Pro-union clergy voices enter Wisconsin debate

The pro-union rallies in Wisconsin have a retro feel to
them—particularly for people of faith. At one time clergy and
faith-based groups were on the front lines of the American labor
movement, but priorities shifted with the rise of the religious right
and the weakening of unions.

In the Wisconsin protests over
Gov­ernor Scott Walker's budget proposal that would reduce collective
bargaining rights for teachers and other public-sector em­ployees,
however, religious voices have reentered the fray.

Groups like
Faith in Public Life and Interfaith Worker Justice have mobilized
coalitions that include Protestants and Muslims, in addition to
Catholics and Jews, who dominated pro-union efforts in previous

Clergy led invocations and prayer vigils throughout
Wisconsin, wrote letters and sent delegations to meet with Republican
lawmakers. An Illinois church and synagogue even offered sanctuary to
the 14 Democratic state senators who fled the state on February 16
rather than vote on the governor's bill.

Walker says proposed
legislation that would limit collective bargaining rights is necessary
to close a $137 million deficit in the state's budget, a political
strategy that has since spread to statehouses in Indiana and Ohio.
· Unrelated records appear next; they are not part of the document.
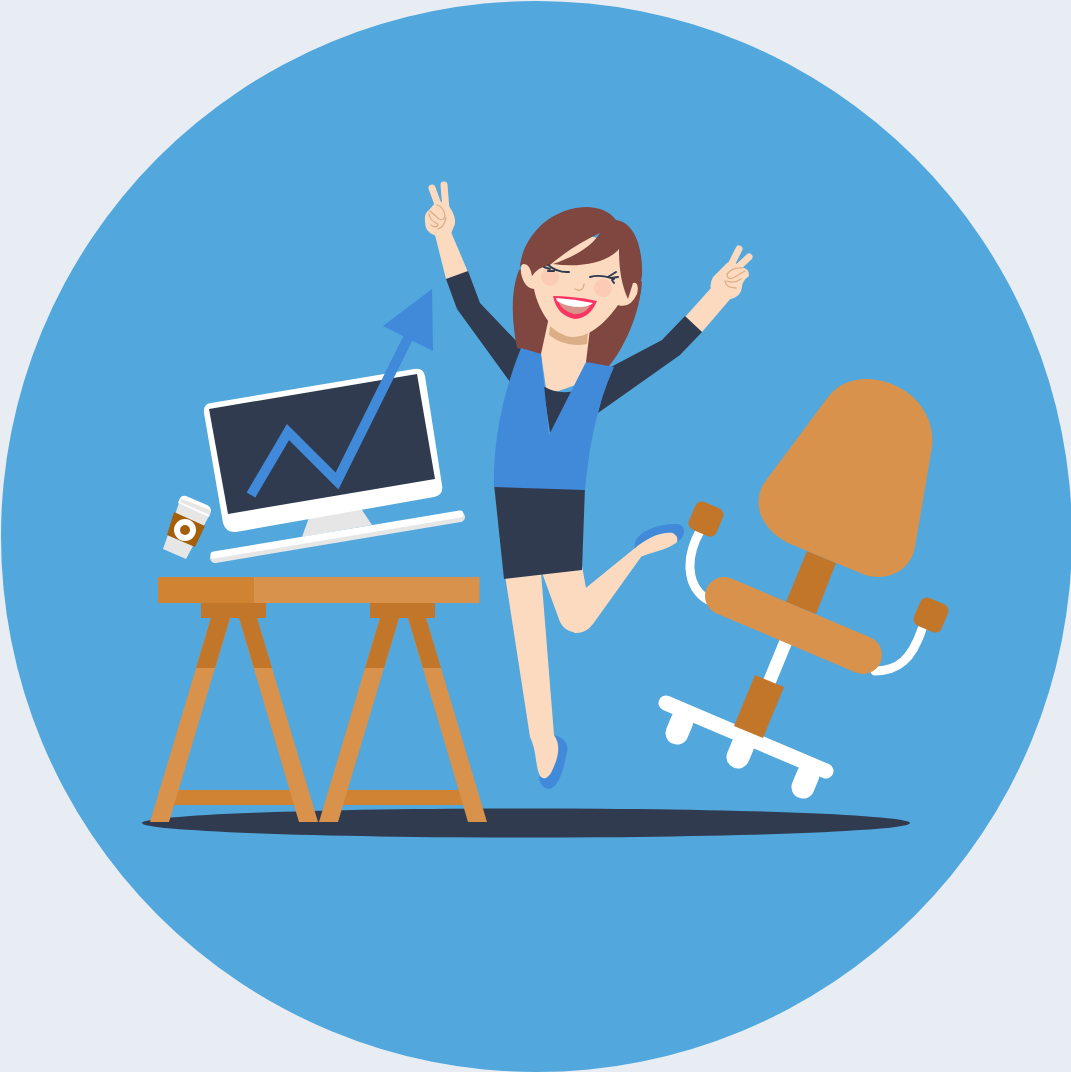
<!DOCTYPE html>
<html lang="en">
<head>
<meta charset="utf-8">
<title>Business success</title>
<style>
:root {
  --page: #e7edf2;
  --sky: #52a7dd;
  --navy: #313b50;
  --blue: #4189d9;
  --wood: #d8924b;
  --wood-mid: #cf8333;
  --wood-dark: #c27629;
  --cup-sleeve: #a45f0a;
  --white: #fff;
  --grey: #e6e6e6;
  --skin: #fbdabf;
  --skin-shade: #dcae88;
  --blush: #fbc5b0;
  --hair: #804741;
  --lips: #fb3562;
  --tongue: #d9938c;
}
html, body { margin: 0; height: 100%; overflow: hidden; background: var(--page); }
svg { display: block; width: 1071px; height: 1072px; }
.sky { fill: var(--sky); }
.navy { fill: var(--navy); }
.blue { fill: var(--blue); }
.wood { fill: var(--wood); }
.wood-mid { fill: var(--wood-mid); }
.wood-dark { fill: var(--wood-dark); }
.sleeve { fill: var(--cup-sleeve); }
.white { fill: var(--white); }
.grey { fill: var(--grey); }
.skin { fill: var(--skin); }
.skin-shade { fill: var(--skin-shade); }
.blush { fill: var(--blush); }
.hair { fill: var(--hair); }
.lips { fill: var(--lips); }
.tongue { fill: var(--tongue); }
.line { fill: none; stroke-linecap: round; stroke-linejoin: round; }
.white-line { stroke: var(--white); }
.grey-line { stroke: var(--grey); }
.skin-line { stroke: var(--skin); }
.crease { stroke: var(--skin-shade); stroke-width: 1.3; }
.lash { stroke: var(--navy); stroke-width: 2; }
.trend { fill: none; stroke: var(--blue); stroke-width: 10; }
</style>
</head>
<body>
<svg viewBox="0 0 1071 1072" role="img" aria-label="Happy businesswoman jumping beside her desk, computer and office chair">
  <defs>
    <g id="trestle">
      <rect class="wood-mid" x="172" y="790" width="126" height="15"/>
      <path class="wood" d="M211 618h19l-61 204h-19zM239 618h18l61 204h-19z"/>
      <path class="wood-dark" d="M211 618h19l-15 50h-19zM239 618h18l15 50h-18z"/>
      <rect class="wood-dark" x="201" y="602" width="65" height="16"/>
    </g>
    <path id="caster" class="line white-line" stroke-width="23" d="M0 0l-5 12"/>
    <rect id="arm-pad" class="wood-dark" x="-15" y="-15" width="30" height="30" rx="7"/>
  </defs>

  <circle class="sky" cx="536.5" cy="536.5" r="535.5"/>
  <ellipse class="navy" cx="526" cy="823" rx="384" ry="14.5"/>

  <g id="desk">
    <use href="#trestle"/>
    <use href="#trestle" x="169"/>
    <rect class="wood" x="158" y="577" width="321.5" height="26"/>
    <rect class="wood-mid" x="158" y="577" width="96" height="26"/>
  </g>

  <g id="coffee-cup">
    <path class="grey" d="M179 503L209 516L186 559L163 549Z"/>
    <path class="sleeve" d="M174 512L205 526L195 547L167 535Z"/>
    <path class="white" d="M178 503L180 498Q182 495 186 496L207 505Q211 507 211 511L209 517Z"/>
    <path class="grey" d="M182 499L210 510L210 515L180 502Z"/>
    <circle class="white" cx="185" cy="530" r="11"/>
    <circle class="sleeve" cx="185" cy="530" r="5"/>
  </g>

  <g id="computer">
    <path class="grey" d="M311 512L358 504L372 525L302 537Z"/>
    <path class="white" d="M211 403L414 369Q423 367 425 376L442 485Q444 495 434 497L236 532Q226 533 223 523L204 413Q203 404 211 403Z"/>
    <path class="navy" d="M209 409L417 374L435 479L228 514Z"/>
    <path class="line grey-line" stroke-width="10" d="M215 558L460 517"/>
    <path class="line white-line" stroke-width="7" d="M214 555L460 514"/>
  </g>

  <g id="growth-arrow">
    <path class="trend" d="M251 495L288 432L337 481L411 332"/>
    <path class="blue" d="M432 289L383 326L433 351Z"/>
  </g>

  <g id="office-chair">
    <path class="line white-line" stroke-width="9" d="M700 531C686 556 685 586 708 600M922 629C912 659 898 671 875 671"/>
    <use href="#arm-pad" transform="translate(706 519) rotate(23)"/>
    <use href="#arm-pad" transform="translate(931 615) rotate(23)"/>
    <path class="line white-line" stroke-width="13" d="M789 634L768 685"/>
    <path class="wood-dark" d="M807 551L836 563L816 614L786 602Z"/>
    <path class="wood" d="M828 397C840 381 863 374 889 383C920 394 935 421 932 447L915 547C911 569 890 582 865 575L788 543C762 530 751 505 764 483Z"/>
    <path class="line" stroke="var(--wood)" stroke-width="38" d="M724 596L863 655"/>
    <use href="#caster" x="682" y="721"/>
    <use href="#caster" x="743" y="745"/>
    <use href="#caster" x="808" y="775"/>
    <path class="line white-line" stroke-width="15" d="M666 703L826 771"/>
    <path class="wood-dark" d="M755 675L784 687L763 738L734 726Z"/>
  </g>

  <g id="businesswoman">
    <g id="legs">
      <path class="blue" d="M635 548C631 535 655 523 678 524C687 526 685 538 678 541Z"/>
      <path class="skin" d="M541 570L582 566L586 588L634 549C646 538 662 531 673 533Q680 538 676 543C664 551 651 552 638 558L590 627C584 634 567 636 560 622Z"/>
      <path class="skin" d="M586 588L634 549L641 557L593 624Q585 634 574 633Z"/>
      <path class="blue" d="M554 735C565 738 569 745 567 752C563 771 559 787 549 789Q541 789 539 778Z"/>
      <path class="skin" d="M505 575L541 572L554 735C561 745 559 757 551 773Q545 782 540 776C535 766 537 751 530 737Z"/>
    </g>

    <g id="raised-arms">
      <path class="skin" d="M434 231L451 232L468 272L446 279Z"/>
      <path class="navy" d="M446 279L468 271L480 303L523 348L510 382L457 309Z"/>
      <path class="skin" d="M711 288L732 297L702 332L685 317Z"/>
      <path class="navy" d="M685 316L702 332L680 355L598 413L609 368L662 340Z"/>
    </g>

    <g id="left-hand">
      <path class="line skin-line" stroke-width="7" d="M432 188L440 210M444 185L446 210"/>
      <path class="skin" d="M435 203Q442 200 449 206Q456 216 455 224L450 236Q441 240 434 235Q425 232 425 222Q424 213 429 210Z"/>
      <path class="line crease" d="M437 205Q444 207 445 216Q444 221 439 219L430 211M429 214Q430 221 438 224Q437 229 431 225M446 218Q444 227 438 229"/>
    </g>
    <g id="right-hand">
      <path class="line skin-line" stroke-width="7" d="M739 249L730 267M749 257L734 271"/>
      <path class="skin" d="M727 263Q734 260 740 267Q750 268 749 276Q742 281 742 287Q741 295 734 298Q723 302 713 294Q708 286 713 277Z"/>
      <path class="line crease" d="M742 268Q733 267 727 274Q727 280 733 278L745 271M727 281Q734 284 741 279M725 281Q726 288 736 288"/>
    </g>

    <path class="navy" d="M494 484L585 487L582 570L504 579Z"/>
    <path class="hair" d="M519 270C510 292 512 323 517 348L540 354L608 367C624 349 640 313 642 282L600 244Z"/>
    <path class="skin" d="M549 317L590 329L586 362L590 380L547 395L541 354Z"/>
    <path class="skin-shade" d="M550 326Q566 342 588 332L587 344Q565 348 549 335Z"/>
    <path class="navy" d="M543 386Q560 396 578 390L551 439Z"/>
    <path class="blue" d="M521 348L541 354L549 435L586 362L614 367C596 407 589 447 585 490L494 487C493 440 503 393 521 348Z"/>

    <g id="head">
      <path class="skin" d="M528 263Q520 260 521 273Q524 288 534 289C539 314 556 335 571 337C590 338 607 321 618 305Q630 309 637 294Q640 282 632 282L618 244L583 234Z"/>
      <circle class="blush" cx="550" cy="277" r="9" opacity=".75"/>
      <circle class="blush" cx="603" cy="288" r="9" opacity=".75"/>
      <path class="hair" d="M524 264C519 264 519 272 520 278C516 245 545 207 588 207Q607 208 616 220C634 222 643 247 642 275L640 288Q638 281 633 283L628 299C621 284 619 267 619 249C607 263 579 268 553 264C571 258 592 247 600 233C582 241 564 253 550 265Q538 267 532 276Q530 264 524 264Z"/>
      <path class="line lash" d="M548 265Q558 273 569 272M550 269L544 267M554 271L548 271M590 277Q600 274 614 279M608 277L616 272M611 278L618 277M612 280L614 283"/>
      <path class="line crease" d="M584 284Q583 293 575 289"/>
      <path class="lips" d="M553 296Q562 296 571 297Q585 298 597 301Q590 318 575 319Q557 316 553 296Z"/>
      <path class="tongue" d="M558 301Q573 308 590 306Q584 315 574 314Q562 311 558 301Z"/>
      <path class="white" d="M556 298Q574 299 593 303Q589 307 580 307Q567 307 557 301Z"/>
    </g>
  </g>
</svg>
</body>
</html>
Union
supporters have responded with massive protests.

The U.S.
Catholic bishops on February 24 threw their moral weight behind the
pro-union protesters in Wisconsin, saying the rights of workers do not
abate in difficult economic times.

"The debates over worker
representation and collective bargaining are not simply matters of
ideology or power," said Bishop Stephen Blaire of Stockton, California,
chairman of the U.S. bishops' committee on domestic justice, "but
involve principles of justice, participation and how workers can have a
voice in the workplace and economy."

Pope Benedict XVI and his
predecessor, Pope John Paul II, were both ardent supporters of unions
and workers' associations, Blaire said.

Interfaith Worker Justice has compiled statements affirming the right to organize from more than a dozen denominations.

making this a bigger issue than just the workers involved. We're making
it a moral issue, and that it's more than just fighting over pensions,"
said Rabbi Renee Bauer, director of the Interfaith Coalition for Worker
Justice of South Central Wisconsin. "We're hoping that if lawmakers
hear from religious leaders, it'll help them have a change of heart."

some conservative Christians have used biblical language to oppose
labor demands, the traditional role of religion has been to support the
rights of workers, said Thomas C. Kohler, a Boston College professor of
labor law.

"Catholics and Jews have always taken the notion of
work as being far more than instrumental," he said. "As the rabbis
taught, God starts creation, but humans are given the gift of completing
it. Work is a holy thing."

David L. Gregory, executive director
of the Center for Labor and Employment Law at St. John's University,
agreed but said the blurring of lines between social and fiscal
conservatives has eroded some religious support for unions.

identified with the Judeo-Christian tradition is making a commitment to
[its] social justice dimension, but it depends on whether they're
operating primarily according to their faith or according to politics,"
Gregory said. "Many evangelicals have increasingly been moving to the
right side of the political spectrum."

The religion-labor bond
began to weaken during the Vietnam War and the civil rights conflicts of
the 1960s, Kohler said. Among Catholics in particular, political
efforts since then have focused on abortion and other "life issues," he

By the time Interfaith Worker Justice formed in 1996, the
ties between religion and labor had all but unraveled, said Kim Bobo,
the group's founder and executive director. But as the economic downturn
has taken a toll on middle-class congregations, clergy have become more
aware of the need to protect fair wages and benefits. Bobo said her
Chicago-based group can mobilize those sentiments into action in
Wisconsin and other states considering union-busting budget measures.

attack is so vicious and so wrong that we're seeing people step forward
to support workers, and it has galvanized people in the religious
community," she said. "It's a huge resurgence." —RNS

Nicole Neroulias

Nicole Neroulias writes for Religion News Service.

All articles »